We now have “a way to rewrite life’s own molecules the way we want to”
Inside the box I find an assortment of laboratory instruments (pipettes, Petri dishes, single-use gloves), as well as several vials with E. coli and everything you need to modify your genome. I put the vials of E. coli in the fridge, next to the butter. The rest I put in a freezer compartment, next to the ice cream. Genetic engineering has already reached maturity. The first bacteria modified using these techniques was produced in 1973. It was followed by a genetically modified mouse in 1974 and a transgenic tobacco plant in 1983. The first transgenic food authorized for human consumption, the Flavr Savr tomato, arrived in 1994, but it was such the disappointment that a few years later ceased to be cultivated. Around the same time, transgenic varieties of corn and soybeans were developed; Unlike the Flavr Savr, these have become more or less common in the United States.
In the last decade or more, genetic engineering itself has undergone its own transformation thanks to CRISPR, an acronym for Clustered Regularly Interspaced Short Palindromic Repeats. CRISPR is the short name for a series of techniques, most of them taken from bacteria, which greatly facilitate researchers and biohackers manipulation of DNA. And it allows its users to cut a section of DNA and deactivate the affected sequence or replace it with another.
The possibilities derived from this are almost innumerable. Jennifer Doudna, a professor at the University of California at Berkeley and one of the researchers who developed the technique, has expressed this saying that we now have “a way to rewrite the very molecules of life the way we want.” With CRISPR, biologists have already created, among many other living things, ants that cannot smell, sighthounds with superhero muscles, pigs resistant to swine fever, macaques that suffer from sleep disturbances, coffee beans without caffeine, salmon that do not They lay eggs, mice that don’t accumulate fat, and bacteria whose genes are encoded in Eadweard Muybridge’s famous series of photographs of a galloping racehorse.
A few years ago, a Chinese scientist, He Jiankui, announced that he had produced the first CRISPR-edited humans, a pair of twins. According to He, he had altered the girls’ genes to make them resistant to HIV, although it is not entirely clear that he did. Shortly after announcing his achievement, He was placed under house arrest in Shenzhen.

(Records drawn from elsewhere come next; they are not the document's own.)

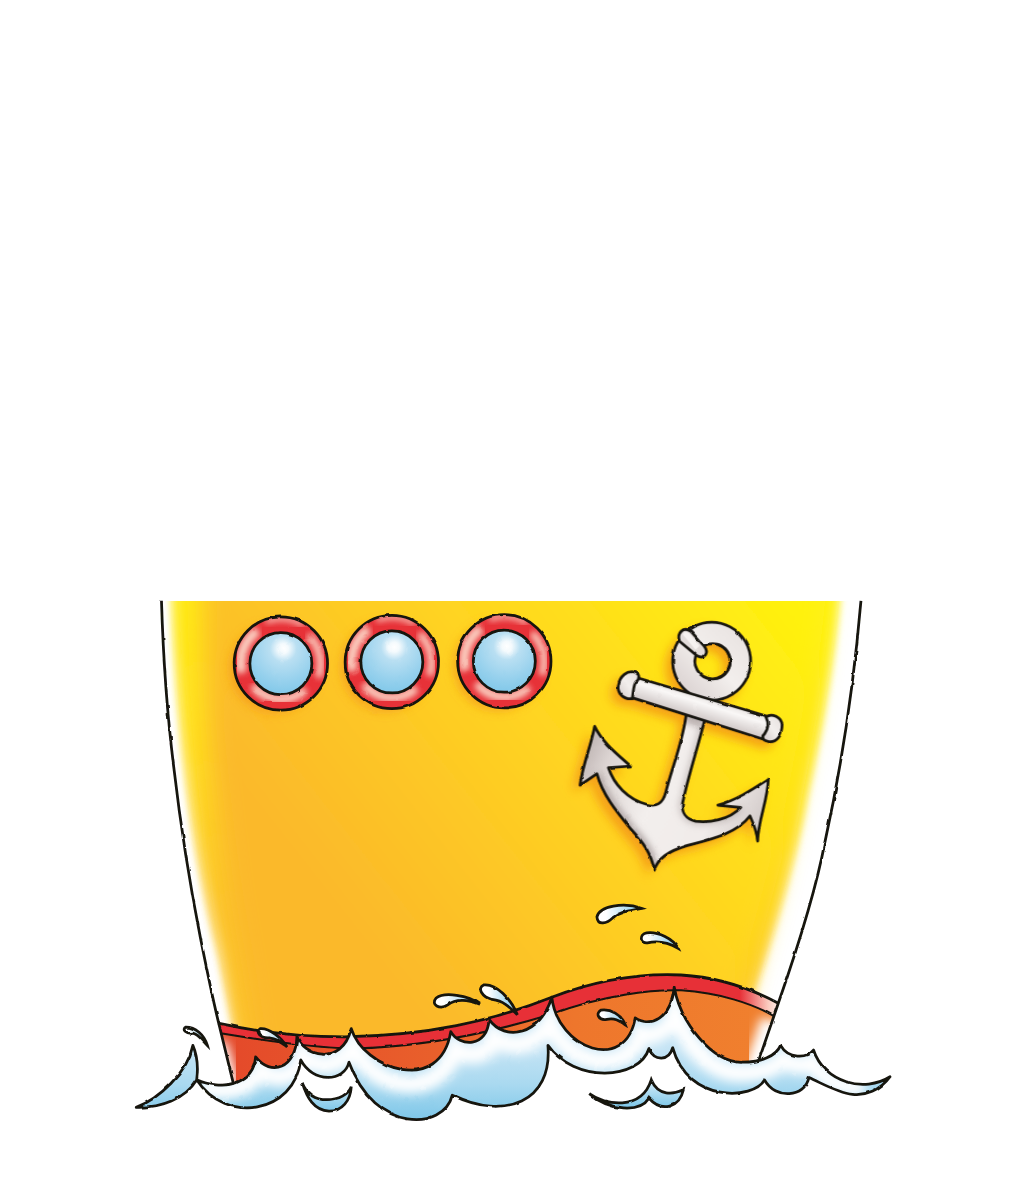
<!DOCTYPE html>
<html lang="en">
<head>
<meta charset="utf-8">
<title>Little yellow ship</title>
<style>
:root {
  --paper: #ffffff;
  --ink: #15130f;
  --lemon: #ffee1c;
  --sun: #ffd51f;
  --amber: #fbb62a;
  --shade: #f39416;
  --red: #e73037;
  --red-pale: #fbd3c4;
  --rust: #e4492a;
  --orange: #f0802e;
  --sea-pale: #cfe8f5;
  --sea: #a9d9f0;
  --sea-deep: #7fc7e8;
  --steel-light: #f6f2f0;
  --steel: #e2dcda;
  --steel-dark: #b5abaa;
}
html, body { margin: 0; background: var(--paper); }
body { width: 1014px; height: 1200px; overflow: hidden; }
.ship { display: block; width: 1014px; height: 1200px; }
.ink { fill: none; stroke: var(--ink); stroke-width: 3.6; stroke-linejoin: round; stroke-linecap: butt; }
.inked { stroke: var(--ink); stroke-width: 3.6; stroke-linejoin: miter; }
.soft-shadow { fill: var(--shade); filter: url(#blur-medium); }
.foam { fill: none; stroke: var(--paper); stroke-width: 24; filter: url(#blur-medium); }
</style>
</head>
<body>
<svg class="ship" viewBox="0 0 1325 1568" preserveAspectRatio="none" role="img" aria-label="Yellow ship hull with three red portholes and a grey anchor, sitting in blue waves">
  <defs>
    <filter id="blur-small" x="-20%" y="-20%" width="140%" height="140%"><feGaussianBlur stdDeviation="4"/></filter>
    <filter id="blur-medium" x="-20%" y="-20%" width="140%" height="140%"><feGaussianBlur stdDeviation="7"/></filter>
    <filter id="blur-large" x="-20%" y="-20%" width="140%" height="140%"><feGaussianBlur stdDeviation="15"/></filter>
    <filter id="hand-drawn" filterUnits="userSpaceOnUse" x="150" y="780" width="1040" height="720">
      <feTurbulence type="fractalNoise" baseFrequency="0.07" numOctaves="2" seed="4" result="grain"/>
      <feDisplacementMap in="SourceGraphic" in2="grain" scale="3" xChannelSelector="R" yChannelSelector="G"/>
    </filter>

    <linearGradient id="hull-paint" gradientUnits="userSpaceOnUse" x1="1040" y1="790" x2="480" y2="1230">
      <stop offset="0" stop-color="#fff20f"/>
      <stop offset=".42" stop-color="#ffd91e"/>
      <stop offset=".75" stop-color="#fdc626"/>
      <stop offset="1" stop-color="#fbb92a"/>
    </linearGradient>
    <linearGradient id="hull-edge" gradientUnits="userSpaceOnUse" x1="1085" y1="800" x2="1010" y2="1300">
      <stop offset="0" stop-color="#fff012"/>
      <stop offset=".5" stop-color="#ffe21c"/>
      <stop offset="1" stop-color="#fcc62a"/>
    </linearGradient>
    <linearGradient id="keel-paint" gradientUnits="userSpaceOnUse" x1="290" y1="0" x2="1000" y2="0">
      <stop offset="0" stop-color="#e4492a"/>
      <stop offset=".4" stop-color="#e9602b"/>
      <stop offset=".65" stop-color="#ee762c"/>
      <stop offset="1" stop-color="#f0802e"/>
    </linearGradient>
    <linearGradient id="stripe-paint" gradientUnits="userSpaceOnUse" x1="285" y1="0" x2="1018" y2="0">
      <stop offset="0" stop-color="#e73037"/>
      <stop offset=".93" stop-color="#e73037"/>
      <stop offset=".98" stop-color="#fac9bd"/>
      <stop offset="1" stop-color="#fff1ea"/>
    </linearGradient>
    <linearGradient id="sea-paint" gradientUnits="userSpaceOnUse" x1="0" y1="1295" x2="0" y2="1465">
      <stop offset="0" stop-color="#a9d8ef"/>
      <stop offset=".45" stop-color="#c3e3f4"/>
      <stop offset=".72" stop-color="#a9d9f0"/>
      <stop offset="1" stop-color="#7cc6e8"/>
    </linearGradient>
    <linearGradient id="ripple-paint" x1="0" y1="0" x2="0" y2="1">
      <stop offset="0" stop-color="#d7edf8"/><stop offset="1" stop-color="#7cc6e8"/>
    </linearGradient>
    <linearGradient id="drop-paint" x1="0" y1="0" x2="1" y2="0">
      <stop offset=".2" stop-color="#ffffff"/><stop offset=".8" stop-color="#9fd5ee"/>
    </linearGradient>
    <radialGradient id="glass-paint" cx=".54" cy=".26" r=".8">
      <stop offset="0" stop-color="#ffffff"/>
      <stop offset=".1" stop-color="#f4fafd"/>
      <stop offset=".27" stop-color="#b9dff2"/>
      <stop offset=".65" stop-color="#97d1ed"/>
      <stop offset="1" stop-color="#7cc6e8"/>
    </radialGradient>
    <linearGradient id="bar-paint" gradientUnits="userSpaceOnUse" x1="922" y1="907" x2="911" y2="942">
      <stop offset="0" stop-color="#e2dcda"/>
      <stop offset=".35" stop-color="#faf8f7"/>
      <stop offset="1" stop-color="#c9c0bf"/>
    </linearGradient>
    <linearGradient id="ring-paint" x1="1" y1="0" x2="0" y2="1">
      <stop offset="0" stop-color="#e6e0de"/>
      <stop offset=".5" stop-color="#f3efed"/>
      <stop offset="1" stop-color="#d2c9c8"/>
    </linearGradient>
    <linearGradient id="fluke-paint" gradientUnits="userSpaceOnUse" x1="760" y1="960" x2="1000" y2="1080">
      <stop offset="0" stop-color="#b5abaa"/>
      <stop offset=".17" stop-color="#ddd5d3"/>
      <stop offset=".45" stop-color="#f3efed"/>
      <stop offset=".75" stop-color="#f1ecea"/>
      <stop offset="1" stop-color="#cfc7c6"/>
    </linearGradient>

    <path id="hull-shape" d="M211 785C213 850 218 930 227 1002C234 1062 246 1145 262 1226C270 1266 281 1318 287 1342L305 1416L350 1420L388 1372L425 1390L459 1370L520 1420L589 1390L639 1360L685 1362L716 1345L775 1390L830 1352L879 1342L925 1388L970 1400L991 1387L1017 1311C1040 1245 1066 1165 1078 1100C1100 1000 1116 890 1125 785Z"/>
    <path id="above-stripe" d="M180 785H1150V1400L1017 1311C980 1291 940 1277 890 1274C850 1272 790 1277 721 1303C640 1335 560 1353 450 1355C390 1355 330 1347 285 1337L180 1320Z"/>
    <path id="wave-shape" d="M178 1447C207 1436 245 1402 252 1366C258 1380 259 1396 257 1411C272 1418 292 1420 308 1415C326 1408 333 1396 334 1381C354 1407 387 1396 388 1354C395 1378 446 1396 459 1344C475 1397 575 1432 589 1348C600 1368 637 1370 639 1332C660 1362 707 1352 721 1303C729 1372 818 1402 830 1330C850 1343 877 1331 881 1290C889 1335 930 1389 970 1388C995 1388 1014 1380 1020 1366C1030 1384 1054 1383 1063 1372C1077 1415 1130 1428 1163 1407C1150 1425 1130 1432 1114 1430C1095 1428 1075 1416 1057 1408C1052 1434 1013 1437 999 1411C985 1437 899 1442 879 1369C874 1387 855 1387 848 1370C835 1412 750 1415 716 1366C722 1440 660 1464 591 1431C580 1477 490 1482 456 1388C450 1414 409 1416 393 1385C385 1455 295 1470 257 1411C242 1436 210 1448 178 1447Z"/>
    <path id="anchor-ring" fill-rule="evenodd" d="M930 813A51 51 0 1 1 929.900 813ZM931 841A23 23 0 1 0 931.100 841Z"/>
    <path id="anchor-fluke" d="M897 930C894 965 878 1003 870 1035C866 1051 857 1054 845 1051C821 1045 802 1025 795 1003L824 1001C806 985 787 970 777 949C772 976 761 1000 758 1026L780 1011C787 1038 806 1061 824 1083C841 1101 851 1116 855 1137C859 1121 874 1112 897 1105C927 1097 962 1090 980 1066C985 1077 989 1087 990 1099C991 1070 1003 1047 1004 1018C984 1031 962 1046 938 1052L968 1055C952 1072 926 1075 909 1073C896 1070 890 1061 892 1049C899 1015 910 983 921 940Z"/>
    <path id="anchor-bar" d="M831 885L1003 936C1007 948 1004 958 998 966L824 911C823 901 826 892 831 885Z"/>
    <path id="bar-cap-left" d="M826 913C815 914 806 906 808 895C810 883 820 876 828 878C837 880 836 887 831 891C827 897 828 905 826 913Z"/>
    <path id="bar-cap-right" d="M1001 937C1008 931 1022 937 1022 948C1022 962 1014 970 1005 969C996 968 995 962 999 959C1004 952 1005 945 1001 937Z"/>
    <g id="anchor-silhouette">
      <use href="#anchor-ring"/><use href="#anchor-fluke"/><use href="#anchor-bar"/><use href="#bar-cap-left"/><use href="#bar-cap-right"/>
    </g>

    <clipPath id="hull-clip"><use href="#hull-shape"/></clipPath>
    <clipPath id="topside-clip"><use href="#above-stripe"/></clipPath>
    <clipPath id="wave-clip"><use href="#wave-shape"/></clipPath>
    <clipPath id="fluke-clip"><use href="#anchor-fluke"/></clipPath>
    <clipPath id="porthole-ring-clip"><path clip-rule="evenodd" d="M-61 0A61 61 0 1 1 61 0A61 61 0 1 1 -61 0ZM-40 0A40 40 0 1 0 40 0A40 40 0 1 0 -40 0Z"/></clipPath>

    <g id="porthole">
      <circle class="soft-shadow" cx="-8" cy="6" r="58" opacity=".75"/>
      <circle r="61" fill="var(--red)"/>
      <g clip-path="url(#porthole-ring-clip)">
        <path d="M-51 12A51 51 0 0 1 -30 -43" fill="none" stroke="var(--red-pale)" stroke-width="13" filter="url(#blur-small)"/>
        <path d="M36 -37A52 52 0 0 1 49 18" fill="none" stroke="var(--red-pale)" stroke-width="9" filter="url(#blur-small)"/>
        <path d="M-36 29A46 46 0 0 0 32 34" fill="none" stroke="var(--red-pale)" stroke-width="11" filter="url(#blur-small)"/>
        <path d="M-20 -55A58 58 0 0 1 30 -50" fill="none" stroke="var(--red-pale)" stroke-width="6" filter="url(#blur-small)"/>
      </g>
      <circle class="inked" r="40.500" fill="url(#glass-paint)"/>
      <circle class="ink" r="61"/>
    </g>
  </defs>

  <g id="hull" clip-path="url(#hull-clip)">
    <g clip-path="url(#topside-clip)">
      <path fill="url(#hull-edge)" filter="url(#blur-small)" opacity=".55" d="M223 740V785C226 860 233 950 241 1020C249 1085 262 1165 284 1250L304 1345V1420H970L985 1300C1013 1215 1043 1115 1056 1040C1075 955 1090 870 1098 785V740Z"/>
      <path fill="url(#hull-edge)" filter="url(#blur-medium)" d="M229 740V785C232 860 240 950 250 1020C258 1085 272 1165 294 1250L310 1345V1420H970L978 1300C1006 1215 1035 1115 1048 1040C1067 955 1082 870 1091 785V740Z"/>
      <path fill="url(#hull-paint)" filter="url(#blur-large)" d="M264 700V785C266 860 271 950 279 1020C287 1105 298 1180 311 1250L326 1345V1480H960L972 1300C998 1215 1026 1115 1038 1040C1056 955 1070 870 1078 785V700Z"/>
    </g>
    <path id="keel" fill="url(#keel-paint)" d="M280 1348C330 1357 400 1369 460 1370C560 1368 650 1347 721 1325C790 1300 850 1293 890 1294C940 1297 985 1312 1012 1328V1440H280Z"/>
    <path fill="none" stroke="#fff" stroke-width="34" filter="url(#blur-medium)" d="M1011 1334L985 1410"/>
    <path fill="none" stroke="#fff" stroke-width="18" filter="url(#blur-medium)" d="M287 1362L304 1420"/>
    <path id="stripe" fill="url(#stripe-paint)" d="M285 1337C330 1347 390 1355 450 1355C560 1353 640 1335 721 1303C790 1277 850 1272 890 1274C940 1277 980 1291 1017 1311L1012 1328C985 1312 940 1297 890 1294C850 1293 790 1300 721 1325C650 1347 560 1368 460 1370C400 1369 330 1357 288 1350Z"/>
  </g>

  <g id="hull-lines" class="ink" filter="url(#hand-drawn)">
    <path d="M211 785C213 850 218 930 227 1002C234 1062 246 1145 262 1226C270 1266 281 1318 287 1342L305 1416"/>
    <path d="M1125 785C1116 890 1100 1000 1078 1100C1066 1165 1040 1245 1017 1311L991 1387"/>
    <path d="M285 1337C330 1347 390 1355 450 1355C560 1353 640 1335 721 1303C790 1277 850 1272 890 1274C940 1277 980 1291 1017 1311"/>
    <path stroke-width="2.600" d="M288 1350C330 1357 400 1369 460 1370C560 1368 650 1347 721 1325C790 1300 850 1293 890 1294C940 1297 985 1312 1012 1328"/>
  </g>

  <g id="portholes" filter="url(#hand-drawn)">
    <use href="#porthole" x="367" y="867"/>
    <use href="#porthole" x="512" y="865"/>
    <use href="#porthole" x="659" y="864"/>
  </g>

  <g id="anchor">
    <use href="#anchor-silhouette" class="soft-shadow" transform="translate(-9 9)" opacity=".85"/>
    <g filter="url(#hand-drawn)">
      <use href="#anchor-fluke" fill="url(#fluke-paint)"/>
      <g clip-path="url(#fluke-clip)" fill="none" stroke="var(--steel-dark)" filter="url(#blur-small)">
        <path stroke-width="13" d="M780 1011C787 1038 806 1061 824 1083C841 1101 851 1116 855 1137"/>
        <path stroke-width="10" d="M921 940C910 983 899 1015 892 1049C891 1062 896 1070 909 1073C926 1075 952 1072 968 1055" opacity=".6"/>
        <path stroke-width="16" d="M892 935L918 943" opacity=".9"/>
      </g>
      <use href="#anchor-fluke" class="ink"/>
      <use href="#anchor-ring" class="inked" fill="url(#ring-paint)"/>
      <path class="ink" stroke-width="5" d="M938 842A23 23 0 0 1 938 886"/>
      <path class="inked" fill="url(#bar-paint)" d="M888 838C884 827 893 818 903 825L920 844C927 853 921 862 911 857Z"/>
      <path fill="var(--steel-light)" d="M892 829C894 824 899 825 902 829L914 844L909 849Z"/>
      <use href="#anchor-bar" class="inked" fill="url(#bar-paint)"/>
      <use href="#bar-cap-left" class="inked" fill="url(#ring-paint)"/>
      <use href="#bar-cap-right" class="inked" fill="url(#ring-paint)"/>
    </g>
  </g>

  <g id="sea" filter="url(#hand-drawn)">
    <use href="#wave-shape" fill="url(#sea-paint)"/>
    <g clip-path="url(#wave-clip)">
      <path class="foam" d="M262 1418C290 1432 326 1424 342 1398C362 1416 388 1408 396 1378C412 1398 444 1398 462 1366C485 1425 573 1440 595 1370C612 1384 640 1380 646 1354C668 1374 702 1366 719 1334C740 1396 822 1406 838 1350C856 1358 876 1346 882 1320C896 1366 930 1404 970 1402C998 1402 1014 1394 1024 1384C1036 1394 1052 1394 1062 1388C1078 1418 1110 1424 1130 1420"/>
    </g>
    <use href="#wave-shape" class="ink"/>
    <path class="inked" fill="url(#ripple-paint)" d="M395 1415C401 1430 412 1437 427 1437C443 1437 455 1430 459 1420C458 1438 447 1452 430 1452C410 1451 401 1434 395 1415Z"/>
    <path class="inked" fill="url(#ripple-paint)" d="M770 1429C790 1444 838 1452 851 1411C860 1433 880 1430 893 1424C888 1447 865 1454 848 1435C836 1454 797 1452 770 1429Z"/>
  </g>

  <g id="splashes" class="inked" fill="url(#drop-paint)" filter="url(#hand-drawn)">
    <path d="M839 1187C815 1178 783 1184 780 1198C781 1210 793 1207 801 1199C811 1190 825 1190 839 1187Z"/>
    <path d="M886 1239C880 1227 860 1217 845 1219C835 1221 836 1233 846 1232C860 1229 872 1231 886 1239Z"/>
    <path d="M627 1312C612 1300 580 1296 570 1304C562 1313 575 1320 585 1313C597 1304 612 1307 627 1312Z"/>
    <path d="M676 1326C668 1305 648 1285 632 1287C623 1291 630 1303 643 1306C658 1308 665 1315 676 1326Z"/>
    <path d="M817 1339C812 1326 798 1318 785 1320C778 1324 782 1334 793 1332C803 1330 808 1333 817 1339Z"/>
    <path d="M271 1366C267 1352 255 1342 243 1342C237 1345 243 1351 252 1350C260 1352 263 1358 271 1366Z"/>
    <path d="M375 1368C368 1356 352 1343 340 1344C333 1348 340 1357 352 1356C362 1357 367 1362 375 1368Z"/>
  </g>
</svg>
</body>
</html>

I have almost no experience in genetics and have not been doing lab work since high school. Despite this, by following the instructions that came with the box of The Odin, I was able to create a new organism in just one weekend. I first grew a colony of E. coli in one of the Petri dishes. Then I sprinkled it with the various proteins and engineered DNA bits that I had kept in the freezer. The process changed a “letter” in the bacterium’s genome, replacing an A (adenine) with a C (cytosine). Thanks to this amendment, my new and improved E. coli You can safely stick your nose in streptomycin, a powerful antibiotic. Create in my own kitchen, with genetic engineering techniques, a strain of E. coli Drug resistant has been terrifying, but it has also given me a distinct sense of accomplishment. So much, in fact, that I’ve decided to move on to the second project in the kit: inserting a jellyfish gene into yeast to make it glow.

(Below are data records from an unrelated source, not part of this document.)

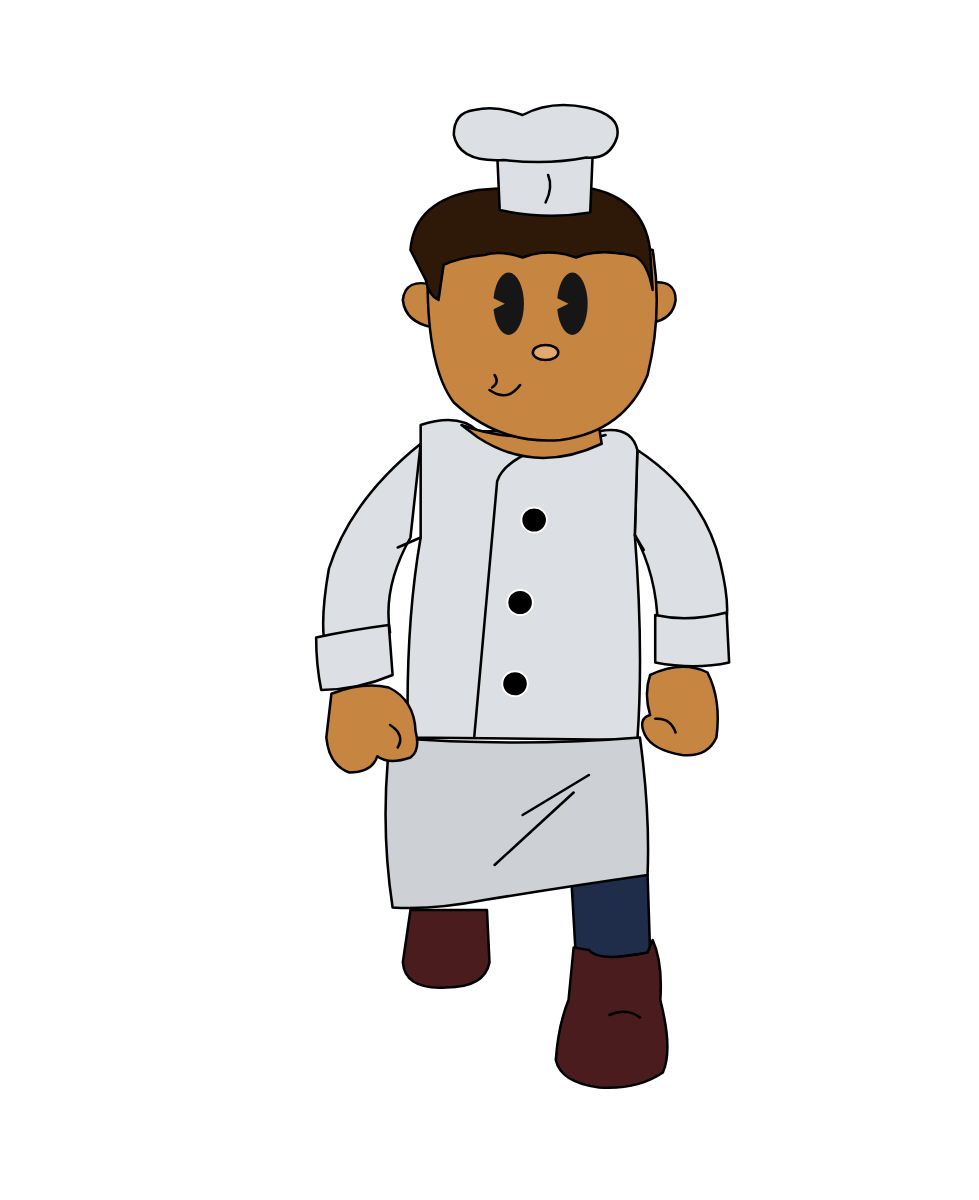
<!DOCTYPE html>
<html lang="en">
<head>
<meta charset="utf-8">
<title>Walking Chef</title>
<style>
  :root {
    --page: #ffffff;
    --ink: #000000;
    --skin: #c68642;
    --skin-light: #e3a86e;
    --hair: #2e1808;
    --jacket: #dcdfe3;
    --apron: #cdd0d5;
    --trousers: #1f2d4b;
    --shoe: #4a1c1e;
    --eye: #161616;
  }
  html, body {
    margin: 0;
    padding: 0;
    width: 979px;
    height: 1200px;
    overflow: hidden;
    background: var(--page);
  }
  .canvas { display: block; width: 979px; height: 1200px; }
  .line { stroke: var(--ink); stroke-width: 2; stroke-linejoin: round; stroke-linecap: round; }
  .skin { fill: var(--skin); }
  .hair { fill: var(--hair); }
  .jacket { fill: var(--jacket); }
  .apron { fill: var(--apron); }
  .trousers { fill: var(--trousers); }
  .shoe { fill: var(--shoe); }
  .eye { fill: var(--eye); }
  .detail { fill: none; }
  .button { fill: var(--ink); stroke: #ffffff; stroke-width: 1.5; }
</style>
</head>
<body>
<svg class="canvas" viewBox="0 0 768 960" preserveAspectRatio="none" role="img" aria-label="Cartoon chef walking forward">
  <defs>
    <circle id="jacket-button" r="10" class="button"/>
  </defs>

  <g id="chef">
    <!-- legs and shoes -->
    <path class="trousers line" d="M448 700 L508 700 L510 762 L452 770 Z"/>
    <path class="shoe line" d="M322 728 L382 728 L384 770 Q380 790 350 790 Q318 792 316 770 Z"/>
    <path class="shoe line" d="M450 758 L462 760 Q470 770 508 762 L512 752 Q520 770 518 800 Q528 840 520 858 Q500 872 470 870 Q440 866 436 848 Q438 820 446 800 Z"/>
    <path class="line detail" d="M478 812 Q492 806 502 814"/>

    <!-- arms -->
    <path class="jacket line" d="M330 355 Q275 400 258 455 Q252 490 254 510 L306 506 Q300 470 322 430 Z"/>
    <path class="jacket line" d="M500 360 Q552 395 565 450 Q572 480 570 495 L516 500 Q515 460 498 428 Z"/>

    <!-- jacket body -->
    <path class="jacket line" d="M330 340 Q360 330 375 345 L470 345 Q495 340 500 360 L498 428 Q505 520 500 592 L320 590 Q318 500 330 430 Z"/>
    <path class="line detail" d="M372 590 L390 385 Q395 370 420 360 Q450 355 475 348"/>
    <path class="line detail" d="M330 430 L312 438"/>
    <path class="line detail" d="M498 428 L505 440"/>
    <use href="#jacket-button" x="419" y="416"/>
    <use href="#jacket-button" x="408" y="482"/>
    <use href="#jacket-button" x="404" y="547"/>

    <!-- cuffs -->
    <path class="jacket line" d="M248 510 Q275 504 305 500 L308 540 Q280 552 252 552 Q248 532 248 510 Z"/>
    <path class="jacket line" d="M514 492 Q540 498 570 490 L572 530 Q545 536 514 530 Z"/>

    <!-- apron -->
    <path class="apron line" d="M306 590 Q405 598 502 590 Q510 650 508 700 Q440 710 380 720 Q340 728 308 726 Q298 660 306 590 Z"/>
    <path class="line detail" d="M410 652 L462 620"/>
    <path class="line detail" d="M388 692 L450 634"/>

    <!-- hands -->
    <path class="skin line" d="M260 555 Q285 545 305 550 Q325 560 326 585 Q330 600 322 606 Q305 612 296 605 Q292 618 274 618 Q258 612 256 590 Z"/>
    <path class="line detail" d="M306 580 Q318 588 312 598"/>
    <path class="skin line" d="M510 540 Q535 528 555 538 Q566 560 562 590 Q555 606 535 604 Q512 600 506 588 Q500 575 510 572 Q505 555 510 540 Z"/>
    <path class="line detail" d="M514 575 Q526 574 530 586"/>

    <!-- neck -->
    <path class="skin line" d="M362 340 Q410 358 470 342 L472 355 Q420 380 375 350 Z"/>

    <!-- ears -->
    <path class="skin line" d="M340 228 Q318 222 316 240 Q318 258 340 262 Z"/>
    <path class="skin line" d="M512 226 Q530 224 530 240 Q528 255 512 258 Z"/>

    <!-- head -->
    <path class="skin line" d="M336 200 Q332 290 356 322 Q392 356 440 352 Q490 345 508 300 Q520 250 512 200 Q430 180 336 200 Z"/>

    <!-- hair -->
    <path class="hair line" d="M322 200 Q325 160 375 152 Q420 148 460 150 Q505 158 510 200 L512 232 Q508 210 498 205 Q470 198 452 206 Q430 198 410 206 Q392 200 380 204 Q360 206 348 212 L344 240 Q336 236 334 224 Z"/>

    <!-- eyes -->
    <ellipse class="eye" cx="399" cy="243" rx="12" ry="25"/>
    <ellipse class="eye" cx="449" cy="243" rx="12" ry="25"/>
    <path fill="var(--skin)" d="M386 238 L396 243 L386 248 Z"/>
    <path fill="var(--skin)" d="M436 238 L446 243 L436 248 Z"/>

    <!-- nose and mouth -->
    <ellipse class="line" fill="var(--skin-light)" cx="428" cy="282" rx="10" ry="6"/>
    <path class="line detail" d="M384 312 Q398 322 408 308"/>
    <path class="line detail" d="M388 300 Q392 306 386 310"/>

    <!-- hat -->
    <path class="jacket line" d="M390 122 L465 122 L463 170 Q428 176 392 168 Z"/>
    <path class="jacket line" d="M372 88 Q390 84 410 92 Q432 80 460 86 Q488 92 484 110 Q478 128 460 126 Q430 132 395 128 Q360 130 356 108 Q356 90 372 88 Z"/>
    <path class="line detail" d="M430 140 Q434 150 428 162"/>
  </g>
</svg>
</body>
</html>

Elizabeth Kolbert’s new book ‘Under a White Sky’ (Review) is published on June 16